18 Now the birth of Jesus the Messiah* took place in this way. When his mother Mary had been engaged to Joseph, but before they lived together, she was found to be with child from the Holy Spirit. 19Her husband Joseph, being a righteous man and unwilling to expose her to public disgrace, planned to dismiss her quietly. 20But just when he had resolved to do this, an angel of the Lord appeared to him in a dream and said, ‘Joseph, son of David, do not be afraid to take Mary as your wife, for the child conceived in her is from the Holy Spirit. 21She will bear a son, and you are to name him Jesus, for he will save his people from their sins.’22All this took place to fulfil what had been spoken by the Lord through the prophet:
23 ‘Look, the virgin shall conceive and bear a son, and they shall name him Emmanuel’,
which means, ‘God is with us.’ 24When Joseph awoke from sleep, he did as the angel of the Lord commanded him; he took her as his wife, 25but had no marital relations with her until she had borne a son;* and he named him Jesus. (Matthew 1: 18-25)
The writer known as Matthew is the one that gives Joseph his moment. But, interestingly enough, he doesn’t even get a chance to ask a question (like, “How can this be?”) or voice his opinion or perhaps shake his fist in utter disbelief. I don’t know if it’s the moment or the Scripture, but Joseph is somehow rendered speechless. He’s not even given a small speaking role. Instead, Joseph, who had apparently already decided what he was going to do (a plan that it should be noted in the face of the tradition was merciful and compassionate). He was going to quietly dismiss her. And, I suppose, Joseph would have faded into the pages of the story with no other mention. Perhaps Mary could have gotten help from her cousins. They probably would have put her up. And Jesus and John would have grown up like brothers. It could have all worked out, but that’s not what happened. Because in this moment, Joseph is handed a dream.
It was apparently a wild fit of a dream. I mean, the Lord came. That cannot have been a comfortable situation. And, true to form, God tells him not to be afraid. “Oh, no,” Joseph thought, “I have read this before. When the Lord tells you not to be afraid, things tend to happen–things like the floor of your world on which your standing giving way and you falling uncontrollably into something that you never imagined and for which you certainly could never have planned. Hold on!” And the Lord hands him a story that doesn’t even make sense. Joseph is being asked to step back into the story. And oh what a story it has become. Joseph is being asked to raise the child that IS the Messiah. Joseph is being asked to love him and guide him and discipline him (Good grief, how do you discipline a Messiah? I mean, does he get like some sort of Divine time out?) Joseph is even told what to name the child.

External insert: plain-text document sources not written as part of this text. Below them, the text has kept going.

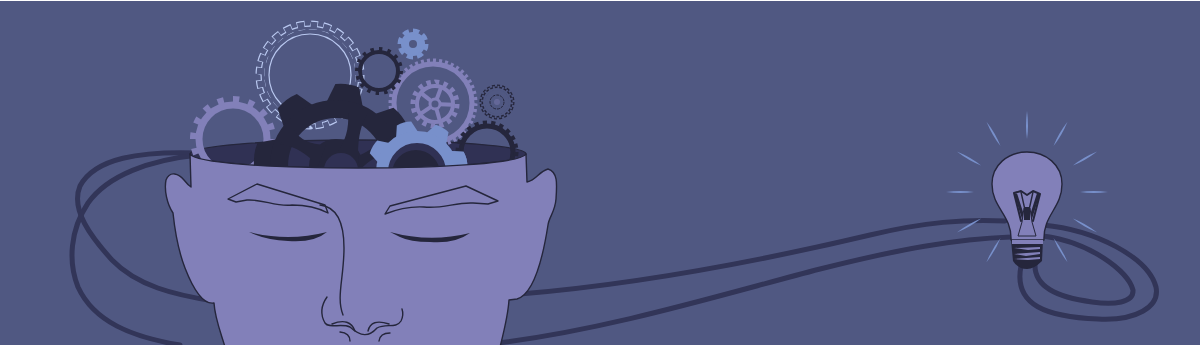
<!DOCTYPE html>
<html lang="en">
<head>
<meta charset="utf-8">
<title>Thinking head and light bulb</title>
<style>
:root {
  --ground: #505882;
  --skin: #8280b9;
  --ink: #25263c;
  --cable: #323558;
  --hollow: #303154;
  --blue: #7890cb;
  --pale: #b9c8f0;
}
html, body { margin: 0; overflow: hidden; background: var(--ground); }
svg { display: block; width: 1200px; height: 345px; }
.line { fill: none; stroke: var(--ink); stroke-width: 1.4; stroke-linejoin: round; stroke-linecap: round; }
.cables { fill: none; stroke: var(--cable); stroke-width: 5; stroke-linecap: round; }
.ring { fill: none; }
.ink { stroke: var(--ink); }
.violet { stroke: var(--skin); }
.pale { stroke: var(--pale); }
.ground { stroke: var(--ground); }
.skin { fill: var(--skin); stroke: var(--ink); stroke-width: 1.4; stroke-linejoin: round; }
</style>
</head>
<body>
<svg viewBox="0 0 1200 345" role="img" aria-label="Open head full of gears, wired to a light bulb">
  <defs>
    <path id="tooth" d="M-19-60L-12-81Q0-84 12-81L19-60Z"/>
    <g id="cog-teeth">
      <use href="#tooth"/>
      <use href="#tooth" transform="rotate(45)"/>
      <use href="#tooth" transform="rotate(90)"/>
      <use href="#tooth" transform="rotate(-45)"/>
      <use href="#tooth" transform="rotate(-90)"/>
    </g>
    <path id="ray" d="M0-53Q2-66 0-81Q-2-66 0-53Z"/>
    <path id="spoke" d="M0-5V-18"/>
  </defs>

  <rect width="1200" height="345" fill="var(--ground)"/>
  <rect width="1200" height="1" fill="#fff"/>

  <g class="cables">
    <path d="M198 153C140 151 95 158 80 186C70 210 92 238 112 260C137 286 175 295 214 301"/>
    <path d="M198 155C150 160 108 175 88 203C70 230 68 262 78 287C94 322 132 337 180 345"/>
    <path d="M520 294C640 284 760 261 870 235C925 222 965 219 1005 221"/>
    <path d="M498 343C610 329 720 295 820 269C900 249 955 239 1011 237"/>
    <path d="M1043 225C1095 230 1148 257 1156 287C1160 307 1136 321 1098 319C1048 317 1013 306 1021 266"/>
    <path d="M1043 236C1090 242 1128 271 1133 290C1134 303 1114 305 1092 302C1057 297 1034 287 1035 264"/>
  </g>

  <g id="opening">
    <ellipse cx="358" cy="154" rx="168" ry="14" fill="var(--hollow)" stroke="var(--ink)" stroke-width="1.4"/>
  </g>

  <g id="gears">
    <g id="outline-gear" class="ring" transform="translate(310 75)">
      <circle class="pale" r="50" stroke-width="9" pathLength="240" stroke-dasharray="6 4"/>
      <circle class="pale" r="48" stroke-width="3"/>
      <circle class="ground" r="50" stroke-width="6.6" pathLength="240" stroke-dasharray="5 5" stroke-dashoffset="-0.5"/>
      <circle class="ground" r="47" stroke-width="2.6"/>
      <circle class="pale" r="41" stroke-width="1.2"/>
    </g>
    <g id="violet-gear" class="ring violet" transform="translate(233 139)">
      <circle r="34" stroke-width="7"/>
      <circle r="39" stroke-width="8" pathLength="160" stroke-dasharray="4 6"/>
    </g>
    <g id="large-violet-gear" class="ring violet" transform="translate(433 103)">
      <circle r="39" stroke-width="5"/>
      <circle r="42" stroke-width="5" pathLength="440" stroke-dasharray="5 5"/>
      <g transform="translate(2 1)">
        <circle r="18" stroke-width="4"/>
        <circle r="22" stroke-width="5" pathLength="160" stroke-dasharray="5 5"/>
        <circle r="5" stroke-width="3"/>
        <g stroke-width="4">
          <use href="#spoke" transform="rotate(20)"/>
          <use href="#spoke" transform="rotate(92)"/>
          <use href="#spoke" transform="rotate(164)"/>
          <use href="#spoke" transform="rotate(236)"/>
          <use href="#spoke" transform="rotate(308)"/>
        </g>
      </g>
    </g>
    <g id="small-dark-gear" class="ring ink" transform="translate(379 71)">
      <circle r="19" stroke-width="4"/>
      <circle r="22" stroke-width="4" pathLength="160" stroke-dasharray="4 6"/>
    </g>
    <g id="small-blue-gear" class="ring" stroke="var(--blue)" transform="translate(413 44)">
      <circle r="8" stroke-width="8"/>
      <circle r="13" stroke-width="5" pathLength="80" stroke-dasharray="6 4"/>
    </g>
    <g id="tiny-outline-gear" class="ring" transform="translate(497 102)">
      <circle class="ink" r="15" stroke-width="5" pathLength="200" stroke-dasharray="6 4"/>
      <circle class="ink" r="14" stroke-width="3"/>
      <circle class="ground" r="14" stroke-width="4.4" pathLength="200" stroke-dasharray="4 6" stroke-dashoffset="-1"/>
      <circle class="ground" r="13" stroke-width="2"/>
      <circle class="ink" r="7" stroke-width="1" stroke-dasharray="3 1"/>
      <circle r="3" fill="var(--skin)" opacity=".4"/>
    </g>
    <g id="right-dark-gear" class="ring ink" transform="translate(487 152)">
      <circle r="26" stroke-width="5"/>
      <circle r="29" stroke-width="5" pathLength="220" stroke-dasharray="5 5"/>
    </g>
    <g id="main-dark-gear" transform="translate(336 166)">
      <use href="#cog-teeth" transform="rotate(8)" fill="var(--ink)"/>
      <circle class="ring ink" r="57" stroke-width="18"/>
      <circle r="27" fill="var(--ink)"/>
      <path d="M12-53L32-53Q22-38 22-12L0-12Q14-30 12-53Z" fill="var(--ink)"/>
      <path d="M-56-22L-42-36Q-34-22-10-21L-18 0Q-35-19-56-22Z" fill="var(--ink)"/>
      <path d="M22-10Q34-15 54-30L60-14Q38-12 24 4Z" fill="var(--ink)"/>
      <circle cx="5" cy="4" r="17" fill="var(--hollow)"/>
    </g>
    <g id="main-blue-gear" transform="translate(417 172)">
      <circle r="36" fill="var(--hollow)"/>
      <use href="#cog-teeth" transform="rotate(-15) scale(.62)" fill="var(--blue)"/>
      <use href="#tooth" transform="rotate(75) scale(.62)" fill="var(--blue)"/>
      <circle class="ring" r="35" stroke="var(--blue)" stroke-width="12"/>
      <circle cx="-1" cy="2" r="24" fill="var(--ink)"/>
    </g>
  </g>

  <g id="head">
    <path class="skin" d="M190 154C195 163 270 168 358 168C446 168 521 163 526 154L527 182C537 180 538 172 548 169C558 172 557 184 556 199C555 212 549 217 548 225C543 257 534 294 517 299L509 300C508 316 504 331 500 347H225C221 333 215 319 214 303C202 305 192 286 185 268C178 250 175 232 173 213C167 204 164 190 166 180C170 170 179 174 184 180Q188 185 191 187Z"/>
    <g class="line">
      <path d="M228 199L257 184L325 205L328 213Q313 205 292 205C276 207 263 199 247 200L236 202Z"/>
      <path d="M498 201L466 186L390 206L385 214Q405 206 424 207C443 209 456 202 473 203L488 204Z"/>
      <path d="M320 205C338 207 344 225 344 248C344 278 336 297 343 315"/>
      <path d="M327 297C320 307 321 316 325 323C329 329 341 323 350 327C361 337 369 337 377 328C386 323 396 329 401 321Q404 315 402 309"/>
      <path d="M332 324Q350 317 355 331M389 324Q371 318 368 331"/>
      <path d="M340 332Q350 333 350 341M390 333Q380 333 379 341"/>
    </g>
    <g fill="var(--ink)">
      <path d="M249 232Q288 242 327 232Q314 243 288 241Q265 240 249 232Z"/>
      <path d="M390 232Q430 243 470 233Q455 244 430 242Q410 242 400 237Z"/>
    </g>
  </g>

  <g id="bulb">
    <g fill="var(--blue)" transform="translate(1027 192)">
      <use href="#ray"/>
      <use href="#ray" transform="rotate(30)"/>
      <use href="#ray" transform="rotate(60)"/>
      <use href="#ray" transform="rotate(90)"/>
      <use href="#ray" transform="rotate(120)"/>
      <use href="#ray" transform="rotate(150)"/>
      <use href="#ray" transform="rotate(210)"/>
      <use href="#ray" transform="rotate(240)"/>
      <use href="#ray" transform="rotate(270)"/>
      <use href="#ray" transform="rotate(300)"/>
      <use href="#ray" transform="rotate(330)"/>
    </g>
    <path class="skin" d="M1011 240C1012 215 992 208 992 184C992 165 1008 152 1027 152C1046 152 1062 165 1062 184C1062 208 1043 215 1044 240Z"/>
    <g class="line">
      <path d="M1021 221L1014 193L1021 191L1027 195L1033 191L1040 194L1033 221" stroke-width="2"/>
      <path d="M1016 195L1023 217M1038 195L1031 217" stroke-width="3"/>
      <path d="M1021 192L1025 210M1033 192L1029 210"/>
    </g>
    <path d="M1024 208H1030L1032 222L1036 236H1018L1022 222Z" fill="var(--skin)" stroke="var(--ink)"/>
    <path d="M1024 207H1030V220H1024Z" fill="var(--ink)"/>
    <path d="M1011 240H1043L1042 261Q1034 269 1027 269Q1018 269 1013 261Z" fill="var(--ink)"/>
    <path d="M1012 240H1043V244H1012ZM1014 248L1040 247V249L1028 250ZM1014 254L1040 252V254L1026 256ZM1014 259L1040 257V259L1028 260Z" fill="var(--skin)"/>
  </g>
</svg>
</body>
</html>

Well, I’m betting that Joseph’s first thought when he awoke was that he had eaten some bad shrimp or something (wait, that wouldn’t be…crustaceans and all…maybe he wondered if he had had a bad piece of lamb). He probably laid there for a few minutes processing it all. I mean, remember, the verses before the ones we read remind us that Joseph was descended from a long line of dreamers. In fact, old Grandpa Jacob (like 34 “greats” ago) had fought back, wrestling until the break of day! Remember that? And then Joseph got up and moved out of the way and followed. He had plans. He had a reputation to think of. He had a face that he had to present to the temple. He had a life. But Joseph moved aside and fell speechless. And then God gave him his voice.
Advent should be our reminder to fall speechless, to get out of the way, and listen. We, too, will be given our voice.
You must give birth to your images. They are the future waiting to be born. Fear not the strangeness you feel. The future must enter you long before it happens. Just wait for the birth, for the hour of new clarity.” (Rainer Maria Rilke)
FOR TODAY: Shhhh! Fall silent and let the Lord give you your voice.
Grace and Peace,